# [What you are asked to do]
As soon as the line containing "155 L968 160" appears in the material below, start returning lines exactly, and end with the line containing "630 L1158 632".

# [Exercise materials]
★ ★ ★ ★ ★ ★ ★

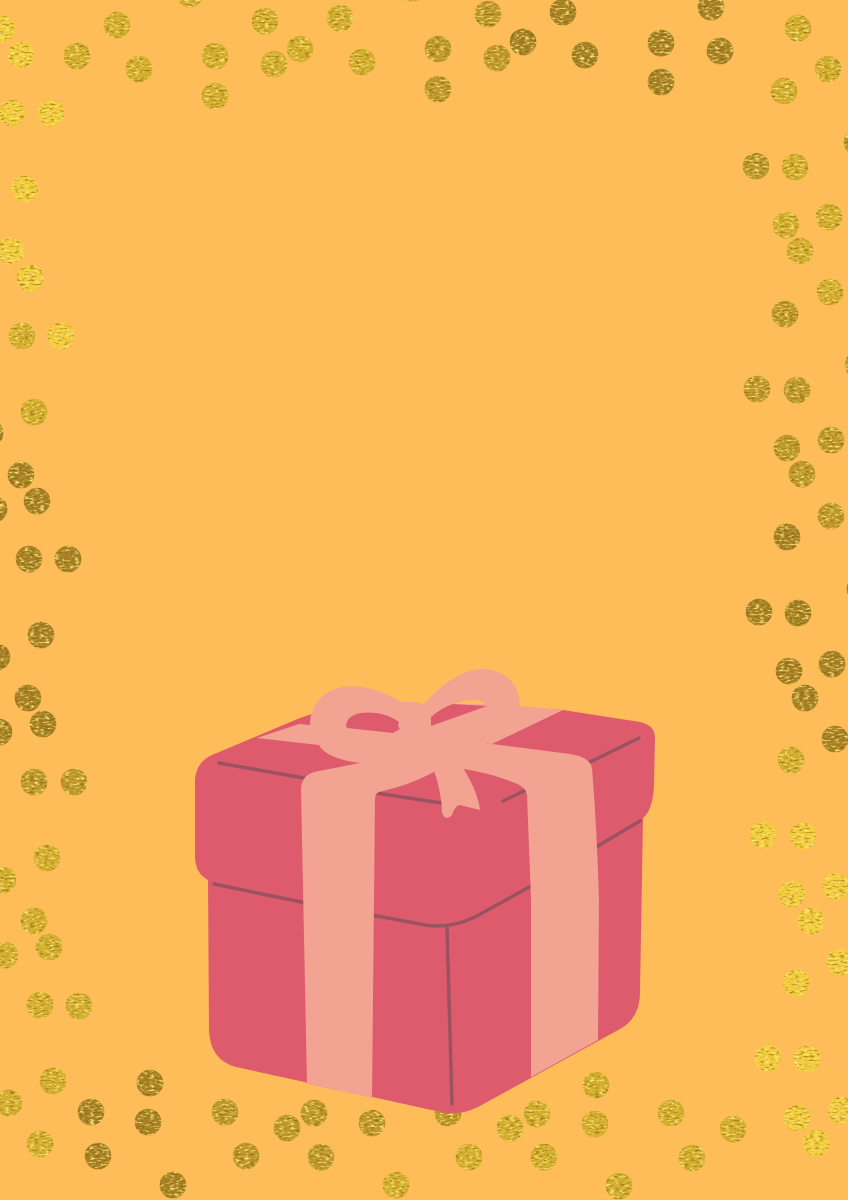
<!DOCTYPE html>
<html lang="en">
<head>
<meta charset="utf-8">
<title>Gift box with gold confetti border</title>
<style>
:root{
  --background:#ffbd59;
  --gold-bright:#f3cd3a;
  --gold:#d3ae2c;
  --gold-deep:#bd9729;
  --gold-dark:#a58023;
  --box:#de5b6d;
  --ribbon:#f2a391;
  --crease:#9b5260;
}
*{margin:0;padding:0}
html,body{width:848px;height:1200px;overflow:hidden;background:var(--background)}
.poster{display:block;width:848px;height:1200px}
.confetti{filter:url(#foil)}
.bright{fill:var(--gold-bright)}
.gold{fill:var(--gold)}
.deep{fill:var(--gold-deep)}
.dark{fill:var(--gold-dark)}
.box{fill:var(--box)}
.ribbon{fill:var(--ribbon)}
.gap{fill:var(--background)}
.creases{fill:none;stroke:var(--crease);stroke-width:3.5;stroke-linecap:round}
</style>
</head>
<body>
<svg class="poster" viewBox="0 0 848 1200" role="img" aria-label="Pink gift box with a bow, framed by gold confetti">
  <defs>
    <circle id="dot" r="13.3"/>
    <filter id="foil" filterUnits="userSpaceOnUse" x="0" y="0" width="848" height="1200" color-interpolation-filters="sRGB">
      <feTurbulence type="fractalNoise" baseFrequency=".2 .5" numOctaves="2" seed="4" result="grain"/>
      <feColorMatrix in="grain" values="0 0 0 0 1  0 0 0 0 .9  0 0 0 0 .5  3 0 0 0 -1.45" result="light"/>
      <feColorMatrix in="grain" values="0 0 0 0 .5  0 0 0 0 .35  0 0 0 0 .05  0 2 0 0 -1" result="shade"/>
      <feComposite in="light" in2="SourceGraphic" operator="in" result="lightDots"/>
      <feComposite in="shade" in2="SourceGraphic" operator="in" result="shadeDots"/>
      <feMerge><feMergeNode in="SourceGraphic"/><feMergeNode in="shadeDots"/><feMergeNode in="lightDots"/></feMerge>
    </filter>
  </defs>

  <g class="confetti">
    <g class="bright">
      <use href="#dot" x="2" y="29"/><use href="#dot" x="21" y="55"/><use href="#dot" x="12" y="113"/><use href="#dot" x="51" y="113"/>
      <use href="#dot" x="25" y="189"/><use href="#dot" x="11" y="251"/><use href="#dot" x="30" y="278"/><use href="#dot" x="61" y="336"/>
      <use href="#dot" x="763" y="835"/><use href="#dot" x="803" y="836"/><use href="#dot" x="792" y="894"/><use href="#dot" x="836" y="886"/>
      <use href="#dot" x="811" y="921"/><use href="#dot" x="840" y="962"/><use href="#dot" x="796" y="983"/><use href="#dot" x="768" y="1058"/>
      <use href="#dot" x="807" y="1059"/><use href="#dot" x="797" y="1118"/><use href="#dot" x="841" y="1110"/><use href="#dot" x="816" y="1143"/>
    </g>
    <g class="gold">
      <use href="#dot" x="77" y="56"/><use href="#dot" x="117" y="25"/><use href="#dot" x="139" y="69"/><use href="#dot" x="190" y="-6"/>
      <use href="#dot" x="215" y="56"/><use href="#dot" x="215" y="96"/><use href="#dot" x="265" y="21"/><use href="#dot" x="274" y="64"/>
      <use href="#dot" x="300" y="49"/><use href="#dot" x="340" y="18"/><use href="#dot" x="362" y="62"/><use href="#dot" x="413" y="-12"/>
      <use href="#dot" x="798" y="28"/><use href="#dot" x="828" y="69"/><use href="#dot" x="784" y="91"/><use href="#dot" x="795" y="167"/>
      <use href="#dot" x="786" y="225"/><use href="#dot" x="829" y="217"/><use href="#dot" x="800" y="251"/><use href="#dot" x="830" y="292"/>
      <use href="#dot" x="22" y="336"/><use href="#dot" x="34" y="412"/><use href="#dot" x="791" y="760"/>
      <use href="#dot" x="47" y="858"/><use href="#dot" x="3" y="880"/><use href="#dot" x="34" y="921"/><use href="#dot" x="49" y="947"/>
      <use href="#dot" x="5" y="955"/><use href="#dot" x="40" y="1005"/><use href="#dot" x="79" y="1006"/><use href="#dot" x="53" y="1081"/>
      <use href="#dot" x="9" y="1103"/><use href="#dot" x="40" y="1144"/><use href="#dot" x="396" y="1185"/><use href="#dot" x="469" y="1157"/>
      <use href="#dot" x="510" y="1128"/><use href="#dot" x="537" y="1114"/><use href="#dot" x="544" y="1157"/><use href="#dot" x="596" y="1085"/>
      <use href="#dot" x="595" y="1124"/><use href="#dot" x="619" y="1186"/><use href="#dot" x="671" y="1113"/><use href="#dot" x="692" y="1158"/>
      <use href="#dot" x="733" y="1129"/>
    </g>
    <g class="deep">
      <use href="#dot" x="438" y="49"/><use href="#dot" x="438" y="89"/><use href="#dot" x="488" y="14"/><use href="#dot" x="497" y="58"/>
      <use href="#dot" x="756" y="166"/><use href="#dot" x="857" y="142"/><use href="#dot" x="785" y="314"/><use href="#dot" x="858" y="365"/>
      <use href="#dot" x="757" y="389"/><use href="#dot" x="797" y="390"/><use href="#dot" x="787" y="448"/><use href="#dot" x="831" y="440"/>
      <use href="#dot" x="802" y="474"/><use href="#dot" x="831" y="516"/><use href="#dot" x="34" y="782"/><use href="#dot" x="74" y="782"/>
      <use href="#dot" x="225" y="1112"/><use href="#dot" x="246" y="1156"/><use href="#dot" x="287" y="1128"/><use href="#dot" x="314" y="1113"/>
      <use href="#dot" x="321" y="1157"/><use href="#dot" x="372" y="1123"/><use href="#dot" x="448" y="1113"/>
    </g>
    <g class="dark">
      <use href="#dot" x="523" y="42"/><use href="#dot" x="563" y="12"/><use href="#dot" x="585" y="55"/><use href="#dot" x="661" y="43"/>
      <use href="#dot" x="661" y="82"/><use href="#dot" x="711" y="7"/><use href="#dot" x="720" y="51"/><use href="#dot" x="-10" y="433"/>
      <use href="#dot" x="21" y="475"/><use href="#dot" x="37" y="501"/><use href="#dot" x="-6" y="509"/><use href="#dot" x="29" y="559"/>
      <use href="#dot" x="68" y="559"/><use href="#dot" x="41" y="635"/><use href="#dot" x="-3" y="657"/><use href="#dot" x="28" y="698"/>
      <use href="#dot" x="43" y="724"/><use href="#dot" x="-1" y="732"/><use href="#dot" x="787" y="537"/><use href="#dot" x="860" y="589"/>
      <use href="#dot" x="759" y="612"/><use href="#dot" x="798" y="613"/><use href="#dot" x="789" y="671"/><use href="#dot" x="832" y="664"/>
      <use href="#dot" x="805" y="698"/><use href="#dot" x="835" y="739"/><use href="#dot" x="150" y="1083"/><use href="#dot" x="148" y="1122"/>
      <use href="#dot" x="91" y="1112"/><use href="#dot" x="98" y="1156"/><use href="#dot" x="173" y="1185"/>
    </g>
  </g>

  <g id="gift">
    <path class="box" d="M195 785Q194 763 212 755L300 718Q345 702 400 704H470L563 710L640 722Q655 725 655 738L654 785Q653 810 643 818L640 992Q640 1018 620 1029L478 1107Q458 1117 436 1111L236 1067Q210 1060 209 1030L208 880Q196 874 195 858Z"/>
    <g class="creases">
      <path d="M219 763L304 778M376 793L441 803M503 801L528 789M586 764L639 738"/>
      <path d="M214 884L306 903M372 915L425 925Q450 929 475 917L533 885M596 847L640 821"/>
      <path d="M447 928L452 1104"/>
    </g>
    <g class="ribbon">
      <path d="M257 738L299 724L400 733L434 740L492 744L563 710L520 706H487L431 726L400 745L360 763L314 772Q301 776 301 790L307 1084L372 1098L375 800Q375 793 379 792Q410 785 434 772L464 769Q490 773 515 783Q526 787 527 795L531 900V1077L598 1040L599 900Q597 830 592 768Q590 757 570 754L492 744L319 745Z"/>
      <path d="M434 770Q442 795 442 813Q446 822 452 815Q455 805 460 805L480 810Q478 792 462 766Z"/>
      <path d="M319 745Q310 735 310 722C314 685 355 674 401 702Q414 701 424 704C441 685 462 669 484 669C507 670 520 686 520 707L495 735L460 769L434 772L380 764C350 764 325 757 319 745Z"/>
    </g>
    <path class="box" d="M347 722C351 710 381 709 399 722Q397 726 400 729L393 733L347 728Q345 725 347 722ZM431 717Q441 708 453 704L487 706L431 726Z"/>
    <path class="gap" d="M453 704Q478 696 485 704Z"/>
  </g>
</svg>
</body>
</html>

★ ★ ★ ★ ★ ★ ★

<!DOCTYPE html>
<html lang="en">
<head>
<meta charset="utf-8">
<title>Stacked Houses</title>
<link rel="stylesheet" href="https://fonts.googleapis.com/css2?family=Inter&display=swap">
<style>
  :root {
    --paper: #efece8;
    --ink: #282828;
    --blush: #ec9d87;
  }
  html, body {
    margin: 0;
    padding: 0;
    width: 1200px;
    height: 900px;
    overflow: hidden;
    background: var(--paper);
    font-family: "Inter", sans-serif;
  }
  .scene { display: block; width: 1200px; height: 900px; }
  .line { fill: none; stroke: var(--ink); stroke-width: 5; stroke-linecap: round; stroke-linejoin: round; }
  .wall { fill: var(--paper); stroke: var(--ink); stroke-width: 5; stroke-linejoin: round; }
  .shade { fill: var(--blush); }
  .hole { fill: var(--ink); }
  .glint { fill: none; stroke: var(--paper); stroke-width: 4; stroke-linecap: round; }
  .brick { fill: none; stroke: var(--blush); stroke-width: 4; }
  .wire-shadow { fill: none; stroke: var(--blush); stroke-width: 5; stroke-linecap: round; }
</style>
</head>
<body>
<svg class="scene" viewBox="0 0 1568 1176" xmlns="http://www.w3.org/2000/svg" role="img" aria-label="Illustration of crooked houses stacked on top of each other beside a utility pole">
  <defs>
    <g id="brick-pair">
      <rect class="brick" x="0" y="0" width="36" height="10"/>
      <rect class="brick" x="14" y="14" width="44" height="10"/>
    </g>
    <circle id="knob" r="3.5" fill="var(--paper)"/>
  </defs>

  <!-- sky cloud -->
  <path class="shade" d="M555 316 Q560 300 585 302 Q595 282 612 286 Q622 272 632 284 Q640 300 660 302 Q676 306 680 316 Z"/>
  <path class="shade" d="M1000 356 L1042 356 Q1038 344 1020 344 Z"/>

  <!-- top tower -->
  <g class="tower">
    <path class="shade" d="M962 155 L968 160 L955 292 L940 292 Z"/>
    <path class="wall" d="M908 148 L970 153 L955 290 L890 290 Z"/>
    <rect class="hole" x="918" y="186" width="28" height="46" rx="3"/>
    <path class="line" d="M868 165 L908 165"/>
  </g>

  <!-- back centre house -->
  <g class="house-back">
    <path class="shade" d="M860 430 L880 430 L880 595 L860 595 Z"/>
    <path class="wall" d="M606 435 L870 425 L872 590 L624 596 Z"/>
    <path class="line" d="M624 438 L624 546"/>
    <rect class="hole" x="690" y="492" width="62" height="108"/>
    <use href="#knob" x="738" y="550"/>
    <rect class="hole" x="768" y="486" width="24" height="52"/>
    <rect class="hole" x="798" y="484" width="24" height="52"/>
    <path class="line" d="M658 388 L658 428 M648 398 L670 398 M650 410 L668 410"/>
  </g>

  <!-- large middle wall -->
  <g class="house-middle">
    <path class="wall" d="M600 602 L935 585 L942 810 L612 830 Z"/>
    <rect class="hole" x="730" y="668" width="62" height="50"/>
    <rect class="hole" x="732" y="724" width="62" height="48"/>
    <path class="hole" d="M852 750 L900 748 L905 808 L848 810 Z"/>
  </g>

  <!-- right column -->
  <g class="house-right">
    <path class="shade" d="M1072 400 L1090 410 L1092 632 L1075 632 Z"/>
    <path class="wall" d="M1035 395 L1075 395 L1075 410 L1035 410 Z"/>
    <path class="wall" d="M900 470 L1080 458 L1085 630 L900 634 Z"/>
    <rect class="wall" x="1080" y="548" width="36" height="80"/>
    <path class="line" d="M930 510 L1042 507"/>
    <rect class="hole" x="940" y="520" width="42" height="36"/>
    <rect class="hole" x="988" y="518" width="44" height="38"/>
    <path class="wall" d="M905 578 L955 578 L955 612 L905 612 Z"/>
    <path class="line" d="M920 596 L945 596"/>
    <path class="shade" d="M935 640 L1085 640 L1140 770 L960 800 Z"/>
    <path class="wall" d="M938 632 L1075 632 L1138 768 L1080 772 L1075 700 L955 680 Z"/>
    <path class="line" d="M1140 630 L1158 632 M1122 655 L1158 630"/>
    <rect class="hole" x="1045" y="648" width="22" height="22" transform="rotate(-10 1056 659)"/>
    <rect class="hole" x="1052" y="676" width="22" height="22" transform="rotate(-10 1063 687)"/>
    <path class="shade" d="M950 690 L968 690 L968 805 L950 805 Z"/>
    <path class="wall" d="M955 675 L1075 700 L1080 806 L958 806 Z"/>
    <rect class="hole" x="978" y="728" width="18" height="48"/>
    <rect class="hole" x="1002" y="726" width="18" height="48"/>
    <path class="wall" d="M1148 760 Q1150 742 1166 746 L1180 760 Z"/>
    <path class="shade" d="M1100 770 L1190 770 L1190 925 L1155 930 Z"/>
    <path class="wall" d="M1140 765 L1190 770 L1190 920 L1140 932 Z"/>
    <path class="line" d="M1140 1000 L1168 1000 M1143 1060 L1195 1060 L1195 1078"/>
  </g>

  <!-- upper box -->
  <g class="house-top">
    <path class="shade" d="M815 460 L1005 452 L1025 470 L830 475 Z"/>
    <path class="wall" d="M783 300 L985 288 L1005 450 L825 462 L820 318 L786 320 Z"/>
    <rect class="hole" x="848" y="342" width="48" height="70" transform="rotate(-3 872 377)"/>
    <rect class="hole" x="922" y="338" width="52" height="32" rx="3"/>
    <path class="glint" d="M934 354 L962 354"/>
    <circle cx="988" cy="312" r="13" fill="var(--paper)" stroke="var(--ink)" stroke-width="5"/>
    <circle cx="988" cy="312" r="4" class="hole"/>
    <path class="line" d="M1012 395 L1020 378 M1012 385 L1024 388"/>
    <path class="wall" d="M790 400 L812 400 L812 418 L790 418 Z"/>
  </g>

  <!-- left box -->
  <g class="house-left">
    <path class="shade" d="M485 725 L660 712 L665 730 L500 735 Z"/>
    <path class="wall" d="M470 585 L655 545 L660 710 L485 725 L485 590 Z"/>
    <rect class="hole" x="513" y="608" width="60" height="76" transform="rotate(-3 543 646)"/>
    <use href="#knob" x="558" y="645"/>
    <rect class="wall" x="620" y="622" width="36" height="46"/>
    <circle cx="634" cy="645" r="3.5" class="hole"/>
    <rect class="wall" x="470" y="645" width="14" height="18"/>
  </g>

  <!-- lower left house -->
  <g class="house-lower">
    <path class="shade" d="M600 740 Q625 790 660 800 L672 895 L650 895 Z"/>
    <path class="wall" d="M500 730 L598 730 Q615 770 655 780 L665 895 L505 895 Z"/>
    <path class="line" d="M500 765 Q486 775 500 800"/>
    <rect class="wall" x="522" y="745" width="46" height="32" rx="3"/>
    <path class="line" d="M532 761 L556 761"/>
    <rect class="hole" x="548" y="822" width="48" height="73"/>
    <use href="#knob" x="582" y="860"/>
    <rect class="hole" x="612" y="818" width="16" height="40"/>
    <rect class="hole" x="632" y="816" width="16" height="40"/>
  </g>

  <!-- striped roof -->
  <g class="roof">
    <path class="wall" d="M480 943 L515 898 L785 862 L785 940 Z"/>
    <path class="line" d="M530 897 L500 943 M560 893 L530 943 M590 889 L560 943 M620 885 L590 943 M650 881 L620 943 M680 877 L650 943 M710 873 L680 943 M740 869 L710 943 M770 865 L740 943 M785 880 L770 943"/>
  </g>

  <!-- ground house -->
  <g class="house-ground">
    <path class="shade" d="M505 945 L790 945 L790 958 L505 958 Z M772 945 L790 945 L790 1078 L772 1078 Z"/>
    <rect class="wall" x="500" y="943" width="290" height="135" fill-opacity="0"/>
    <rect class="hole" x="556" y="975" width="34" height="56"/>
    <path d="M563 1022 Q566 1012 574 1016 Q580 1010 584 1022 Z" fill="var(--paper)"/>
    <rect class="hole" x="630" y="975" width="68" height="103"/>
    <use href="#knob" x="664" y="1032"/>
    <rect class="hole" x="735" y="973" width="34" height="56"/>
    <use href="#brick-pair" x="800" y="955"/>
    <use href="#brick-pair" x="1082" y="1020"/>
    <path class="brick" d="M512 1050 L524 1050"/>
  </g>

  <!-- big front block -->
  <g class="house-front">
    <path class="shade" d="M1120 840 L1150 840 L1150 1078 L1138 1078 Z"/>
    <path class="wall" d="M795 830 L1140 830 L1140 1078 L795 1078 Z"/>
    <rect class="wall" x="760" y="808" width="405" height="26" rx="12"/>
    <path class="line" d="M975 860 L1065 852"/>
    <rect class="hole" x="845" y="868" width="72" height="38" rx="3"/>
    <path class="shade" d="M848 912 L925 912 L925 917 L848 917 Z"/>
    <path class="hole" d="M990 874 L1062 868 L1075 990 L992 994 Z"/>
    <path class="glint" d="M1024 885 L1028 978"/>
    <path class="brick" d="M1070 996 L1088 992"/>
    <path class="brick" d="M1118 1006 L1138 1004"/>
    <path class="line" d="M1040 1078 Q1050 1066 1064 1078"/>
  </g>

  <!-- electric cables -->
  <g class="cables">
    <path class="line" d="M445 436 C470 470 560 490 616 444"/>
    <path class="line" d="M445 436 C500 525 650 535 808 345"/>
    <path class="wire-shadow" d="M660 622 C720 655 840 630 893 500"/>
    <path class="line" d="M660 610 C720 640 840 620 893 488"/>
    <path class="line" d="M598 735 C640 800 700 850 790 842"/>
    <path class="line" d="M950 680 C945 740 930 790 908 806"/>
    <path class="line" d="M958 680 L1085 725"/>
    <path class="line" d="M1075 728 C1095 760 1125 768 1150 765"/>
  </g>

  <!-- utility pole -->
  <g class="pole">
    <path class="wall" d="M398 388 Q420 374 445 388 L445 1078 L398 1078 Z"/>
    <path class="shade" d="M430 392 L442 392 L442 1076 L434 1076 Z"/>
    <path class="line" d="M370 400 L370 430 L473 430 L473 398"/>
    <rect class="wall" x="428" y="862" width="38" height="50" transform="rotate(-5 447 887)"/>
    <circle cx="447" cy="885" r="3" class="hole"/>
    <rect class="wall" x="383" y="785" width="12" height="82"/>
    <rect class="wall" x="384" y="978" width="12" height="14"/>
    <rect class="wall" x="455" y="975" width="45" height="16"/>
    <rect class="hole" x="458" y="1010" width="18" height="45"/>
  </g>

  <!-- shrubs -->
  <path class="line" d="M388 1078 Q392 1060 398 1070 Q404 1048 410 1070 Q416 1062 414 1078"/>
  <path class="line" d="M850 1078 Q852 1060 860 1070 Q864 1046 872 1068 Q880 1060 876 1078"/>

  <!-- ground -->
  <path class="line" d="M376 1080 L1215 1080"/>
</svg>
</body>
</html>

★ ★ ★ ★ ★ ★ ★

# [Answer section]
    <path class="shade" d="M962 155 L968 160 L955 292 L940 292 Z"/>
    <path class="wall" d="M908 148 L970 153 L955 290 L890 290 Z"/>
    <rect class="hole" x="918" y="186" width="28" height="46" rx="3"/>
    <path class="line" d="M868 165 L908 165"/>
  </g>

  <!-- back centre house -->
  <g class="house-back">
    <path class="shade" d="M860 430 L880 430 L880 595 L860 595 Z"/>
    <path class="wall" d="M606 435 L870 425 L872 590 L624 596 Z"/>
    <path class="line" d="M624 438 L624 546"/>
    <rect class="hole" x="690" y="492" width="62" height="108"/>
    <use href="#knob" x="738" y="550"/>
    <rect class="hole" x="768" y="486" width="24" height="52"/>
    <rect class="hole" x="798" y="484" width="24" height="52"/>
    <path class="line" d="M658 388 L658 428 M648 398 L670 398 M650 410 L668 410"/>
  </g>

  <!-- large middle wall -->
  <g class="house-middle">
    <path class="wall" d="M600 602 L935 585 L942 810 L612 830 Z"/>
    <rect class="hole" x="730" y="668" width="62" height="50"/>
    <rect class="hole" x="732" y="724" width="62" height="48"/>
    <path class="hole" d="M852 750 L900 748 L905 808 L848 810 Z"/>
  </g>

  <!-- right column -->
  <g class="house-right">
    <path class="shade" d="M1072 400 L1090 410 L1092 632 L1075 632 Z"/>
    <path class="wall" d="M1035 395 L1075 395 L1075 410 L1035 410 Z"/>
    <path class="wall" d="M900 470 L1080 458 L1085 630 L900 634 Z"/>
    <rect class="wall" x="1080" y="548" width="36" height="80"/>
    <path class="line" d="M930 510 L1042 507"/>
    <rect class="hole" x="940" y="520" width="42" height="36"/>
    <rect class="hole" x="988" y="518" width="44" height="38"/>
    <path class="wall" d="M905 578 L955 578 L955 612 L905 612 Z"/>
    <path class="line" d="M920 596 L945 596"/>
    <path class="shade" d="M935 640 L1085 640 L1140 770 L960 800 Z"/>
    <path class="wall" d="M938 632 L1075 632 L1138 768 L1080 772 L1075 700 L955 680 Z"/>
    <path class="line" d="M1140 630 L1158 632 M1122 655 L1158 630"/>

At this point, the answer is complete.